:: WHAT YOU ARE ASKED TO DO ::
Line by line, please look for the word "gold" in the following records, then copy each line you find it in.

:: DATASET CONTENT ::
▶

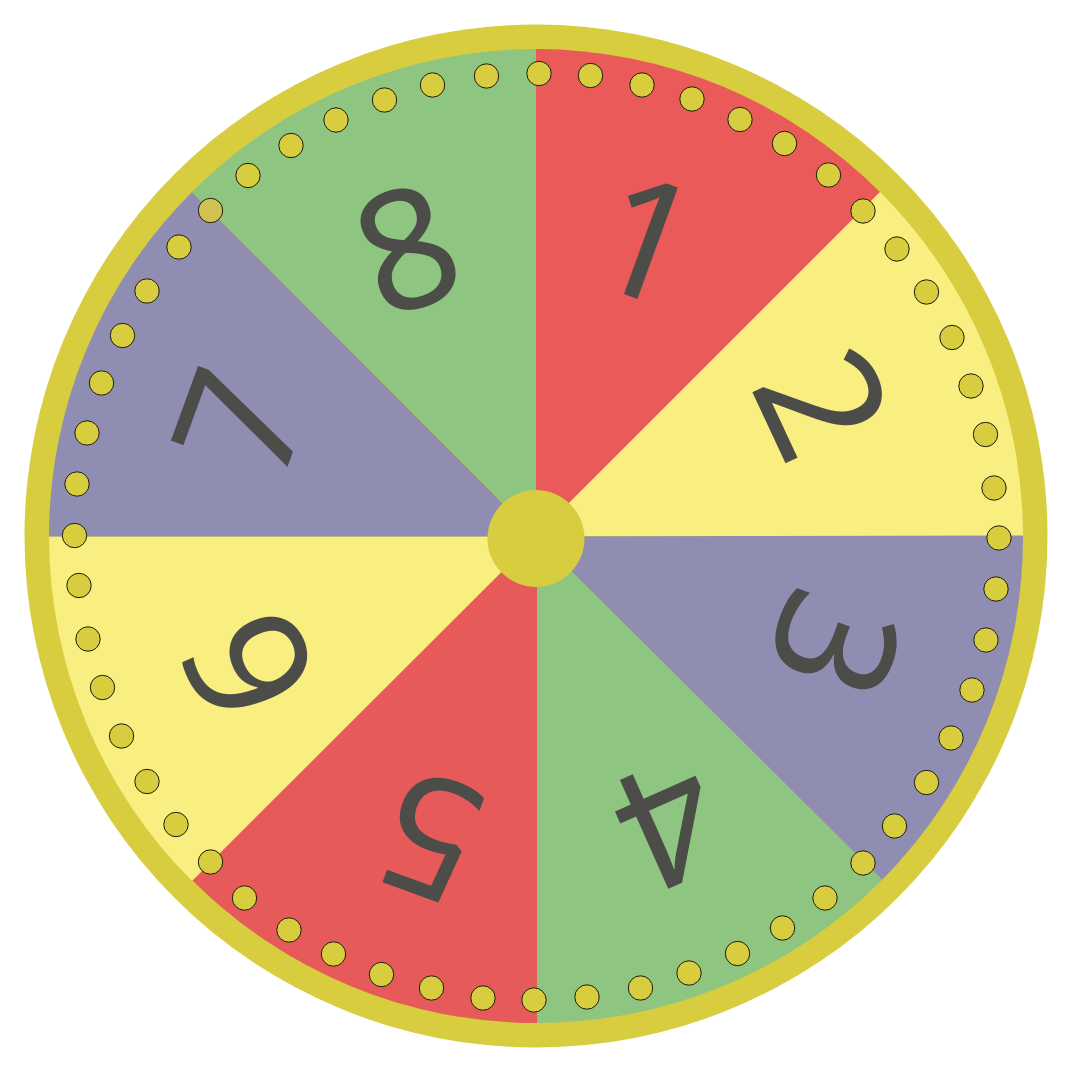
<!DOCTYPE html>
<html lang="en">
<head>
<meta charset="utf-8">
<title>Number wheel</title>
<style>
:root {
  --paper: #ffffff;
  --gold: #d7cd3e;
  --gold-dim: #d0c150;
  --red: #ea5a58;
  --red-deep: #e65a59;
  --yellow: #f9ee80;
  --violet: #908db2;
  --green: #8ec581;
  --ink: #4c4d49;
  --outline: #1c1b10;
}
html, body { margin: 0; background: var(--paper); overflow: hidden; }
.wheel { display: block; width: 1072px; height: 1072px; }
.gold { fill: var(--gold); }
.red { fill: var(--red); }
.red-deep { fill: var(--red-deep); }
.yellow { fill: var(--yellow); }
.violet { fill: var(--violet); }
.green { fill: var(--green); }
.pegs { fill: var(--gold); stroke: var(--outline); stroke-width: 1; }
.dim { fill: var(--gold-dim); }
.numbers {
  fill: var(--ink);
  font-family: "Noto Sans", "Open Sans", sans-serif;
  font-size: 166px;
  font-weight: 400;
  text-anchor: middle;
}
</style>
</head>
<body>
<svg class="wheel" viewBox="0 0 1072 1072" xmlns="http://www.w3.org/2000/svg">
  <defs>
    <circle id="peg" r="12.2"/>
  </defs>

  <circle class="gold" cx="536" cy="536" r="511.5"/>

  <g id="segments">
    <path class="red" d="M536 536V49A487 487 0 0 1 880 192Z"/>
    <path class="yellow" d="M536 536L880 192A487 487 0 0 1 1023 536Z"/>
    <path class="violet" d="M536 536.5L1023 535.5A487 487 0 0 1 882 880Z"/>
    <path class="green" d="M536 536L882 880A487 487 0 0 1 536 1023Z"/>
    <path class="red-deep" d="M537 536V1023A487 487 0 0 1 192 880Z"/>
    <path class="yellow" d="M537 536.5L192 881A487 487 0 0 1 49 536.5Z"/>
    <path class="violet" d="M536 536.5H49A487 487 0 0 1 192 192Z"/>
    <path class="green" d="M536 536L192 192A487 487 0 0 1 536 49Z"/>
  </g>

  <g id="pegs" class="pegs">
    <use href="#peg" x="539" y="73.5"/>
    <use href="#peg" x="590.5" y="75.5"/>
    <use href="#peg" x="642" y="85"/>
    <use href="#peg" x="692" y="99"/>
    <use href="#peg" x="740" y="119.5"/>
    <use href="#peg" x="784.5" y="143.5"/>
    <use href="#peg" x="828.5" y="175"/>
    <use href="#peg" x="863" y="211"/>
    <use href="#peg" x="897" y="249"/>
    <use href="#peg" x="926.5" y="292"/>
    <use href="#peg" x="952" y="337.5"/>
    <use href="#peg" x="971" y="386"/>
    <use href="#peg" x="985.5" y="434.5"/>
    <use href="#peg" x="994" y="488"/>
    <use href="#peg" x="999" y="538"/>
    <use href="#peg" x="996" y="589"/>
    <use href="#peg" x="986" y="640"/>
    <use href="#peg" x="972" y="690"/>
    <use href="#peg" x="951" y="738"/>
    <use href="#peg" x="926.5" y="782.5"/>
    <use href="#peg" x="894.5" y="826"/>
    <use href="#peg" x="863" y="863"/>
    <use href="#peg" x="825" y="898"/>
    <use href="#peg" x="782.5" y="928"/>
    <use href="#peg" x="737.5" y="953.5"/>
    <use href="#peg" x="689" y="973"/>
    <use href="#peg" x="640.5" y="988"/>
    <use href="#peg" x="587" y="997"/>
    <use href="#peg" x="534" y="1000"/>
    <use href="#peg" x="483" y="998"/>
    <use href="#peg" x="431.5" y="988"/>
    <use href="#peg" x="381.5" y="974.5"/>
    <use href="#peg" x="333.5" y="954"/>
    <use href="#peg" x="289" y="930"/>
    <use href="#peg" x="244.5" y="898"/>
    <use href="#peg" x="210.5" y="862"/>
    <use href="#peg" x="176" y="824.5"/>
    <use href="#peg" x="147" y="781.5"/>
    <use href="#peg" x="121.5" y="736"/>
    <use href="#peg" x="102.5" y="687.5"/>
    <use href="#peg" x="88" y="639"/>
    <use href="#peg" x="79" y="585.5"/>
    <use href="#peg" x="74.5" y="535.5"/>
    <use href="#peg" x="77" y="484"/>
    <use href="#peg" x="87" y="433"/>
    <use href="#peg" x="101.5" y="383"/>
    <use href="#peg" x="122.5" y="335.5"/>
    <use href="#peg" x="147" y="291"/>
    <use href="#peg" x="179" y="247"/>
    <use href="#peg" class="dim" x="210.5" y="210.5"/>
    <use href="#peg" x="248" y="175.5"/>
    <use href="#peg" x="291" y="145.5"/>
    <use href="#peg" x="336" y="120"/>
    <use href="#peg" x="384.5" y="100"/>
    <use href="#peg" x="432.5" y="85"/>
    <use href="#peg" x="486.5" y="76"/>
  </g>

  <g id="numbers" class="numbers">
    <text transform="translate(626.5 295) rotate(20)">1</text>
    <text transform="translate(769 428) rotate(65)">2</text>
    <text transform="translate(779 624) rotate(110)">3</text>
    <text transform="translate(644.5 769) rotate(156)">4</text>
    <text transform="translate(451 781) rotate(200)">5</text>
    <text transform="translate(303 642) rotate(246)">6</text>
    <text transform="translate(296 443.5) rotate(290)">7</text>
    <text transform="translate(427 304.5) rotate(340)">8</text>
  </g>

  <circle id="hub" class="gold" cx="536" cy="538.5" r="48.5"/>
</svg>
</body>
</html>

◀
▶

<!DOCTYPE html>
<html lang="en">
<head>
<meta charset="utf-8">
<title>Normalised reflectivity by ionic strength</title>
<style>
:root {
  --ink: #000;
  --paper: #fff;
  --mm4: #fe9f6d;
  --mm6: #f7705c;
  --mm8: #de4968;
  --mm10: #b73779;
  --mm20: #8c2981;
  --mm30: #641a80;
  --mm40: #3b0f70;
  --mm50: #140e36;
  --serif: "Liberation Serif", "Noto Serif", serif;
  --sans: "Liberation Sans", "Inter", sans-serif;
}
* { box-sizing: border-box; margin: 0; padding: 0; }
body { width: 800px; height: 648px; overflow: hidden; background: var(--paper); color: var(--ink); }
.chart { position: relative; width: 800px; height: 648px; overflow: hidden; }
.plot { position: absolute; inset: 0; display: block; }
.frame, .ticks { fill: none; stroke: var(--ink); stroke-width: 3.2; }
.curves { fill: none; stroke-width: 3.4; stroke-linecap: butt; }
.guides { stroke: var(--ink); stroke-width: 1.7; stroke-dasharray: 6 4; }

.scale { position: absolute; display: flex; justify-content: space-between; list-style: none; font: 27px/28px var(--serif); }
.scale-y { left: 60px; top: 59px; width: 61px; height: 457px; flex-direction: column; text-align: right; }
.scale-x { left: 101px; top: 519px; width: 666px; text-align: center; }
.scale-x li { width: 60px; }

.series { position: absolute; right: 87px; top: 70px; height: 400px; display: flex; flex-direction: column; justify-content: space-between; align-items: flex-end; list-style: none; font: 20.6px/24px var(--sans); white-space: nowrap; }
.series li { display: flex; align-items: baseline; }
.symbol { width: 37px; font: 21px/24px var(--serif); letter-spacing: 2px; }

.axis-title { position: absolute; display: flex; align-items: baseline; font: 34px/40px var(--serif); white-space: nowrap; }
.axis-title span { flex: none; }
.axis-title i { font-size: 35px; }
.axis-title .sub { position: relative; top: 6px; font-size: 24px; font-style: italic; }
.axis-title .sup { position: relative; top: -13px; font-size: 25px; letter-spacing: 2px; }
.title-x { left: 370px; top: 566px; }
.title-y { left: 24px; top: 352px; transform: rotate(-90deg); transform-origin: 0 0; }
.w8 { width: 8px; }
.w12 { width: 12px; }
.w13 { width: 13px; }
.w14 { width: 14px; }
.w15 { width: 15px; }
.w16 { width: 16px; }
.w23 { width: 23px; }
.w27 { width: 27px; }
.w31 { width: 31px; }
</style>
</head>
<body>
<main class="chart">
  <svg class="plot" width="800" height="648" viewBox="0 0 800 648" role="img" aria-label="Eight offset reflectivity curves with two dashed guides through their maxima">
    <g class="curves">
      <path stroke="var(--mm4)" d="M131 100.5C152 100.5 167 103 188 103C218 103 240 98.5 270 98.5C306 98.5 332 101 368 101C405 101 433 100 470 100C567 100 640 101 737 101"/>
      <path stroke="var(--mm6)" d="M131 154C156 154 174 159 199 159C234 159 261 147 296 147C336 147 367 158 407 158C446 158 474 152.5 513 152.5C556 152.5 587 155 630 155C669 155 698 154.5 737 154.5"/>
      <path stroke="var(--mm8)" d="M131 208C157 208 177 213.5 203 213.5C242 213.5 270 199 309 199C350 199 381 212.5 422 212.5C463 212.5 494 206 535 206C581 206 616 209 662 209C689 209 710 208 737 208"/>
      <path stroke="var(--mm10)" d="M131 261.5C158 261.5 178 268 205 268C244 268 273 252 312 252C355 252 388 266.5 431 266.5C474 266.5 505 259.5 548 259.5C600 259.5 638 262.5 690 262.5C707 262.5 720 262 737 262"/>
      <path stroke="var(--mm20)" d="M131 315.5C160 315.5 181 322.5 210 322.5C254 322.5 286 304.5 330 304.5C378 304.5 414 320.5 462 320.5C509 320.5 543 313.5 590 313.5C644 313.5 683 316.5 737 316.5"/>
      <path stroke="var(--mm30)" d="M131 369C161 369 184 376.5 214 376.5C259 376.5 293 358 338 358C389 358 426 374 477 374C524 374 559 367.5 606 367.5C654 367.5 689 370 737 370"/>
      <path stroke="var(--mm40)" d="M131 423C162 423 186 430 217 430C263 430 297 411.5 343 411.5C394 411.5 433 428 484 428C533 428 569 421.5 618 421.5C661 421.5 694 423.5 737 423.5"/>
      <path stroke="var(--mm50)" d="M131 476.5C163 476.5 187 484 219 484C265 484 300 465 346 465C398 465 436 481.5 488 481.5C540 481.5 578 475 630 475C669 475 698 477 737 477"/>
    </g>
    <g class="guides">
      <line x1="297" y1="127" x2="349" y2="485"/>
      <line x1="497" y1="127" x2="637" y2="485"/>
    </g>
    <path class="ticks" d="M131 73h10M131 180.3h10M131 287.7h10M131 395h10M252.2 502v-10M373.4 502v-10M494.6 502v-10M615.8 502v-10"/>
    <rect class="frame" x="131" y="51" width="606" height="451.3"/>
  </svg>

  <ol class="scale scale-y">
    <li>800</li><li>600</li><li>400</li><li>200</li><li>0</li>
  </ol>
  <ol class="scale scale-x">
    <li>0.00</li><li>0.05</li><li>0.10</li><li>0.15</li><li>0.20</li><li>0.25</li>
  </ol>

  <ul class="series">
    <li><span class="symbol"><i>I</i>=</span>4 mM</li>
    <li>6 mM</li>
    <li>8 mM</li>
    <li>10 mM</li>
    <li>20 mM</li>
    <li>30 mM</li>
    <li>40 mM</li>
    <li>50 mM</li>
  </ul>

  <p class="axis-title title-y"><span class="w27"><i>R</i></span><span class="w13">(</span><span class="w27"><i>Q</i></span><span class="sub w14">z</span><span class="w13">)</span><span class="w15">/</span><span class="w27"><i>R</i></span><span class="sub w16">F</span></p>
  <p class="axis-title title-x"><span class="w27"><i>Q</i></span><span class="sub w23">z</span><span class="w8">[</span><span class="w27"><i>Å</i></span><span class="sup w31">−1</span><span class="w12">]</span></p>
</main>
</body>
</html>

◀

:: FINAL ANSWER ::
  --gold: #d7cd3e;
  --gold-dim: #d0c150;
.gold { fill: var(--gold); }
.pegs { fill: var(--gold); stroke: var(--outline); stroke-width: 1; }
.dim { fill: var(--gold-dim); }
  <circle class="gold" cx="536" cy="536" r="511.5"/>
  <circle id="hub" class="gold" cx="536" cy="538.5" r="48.5"/>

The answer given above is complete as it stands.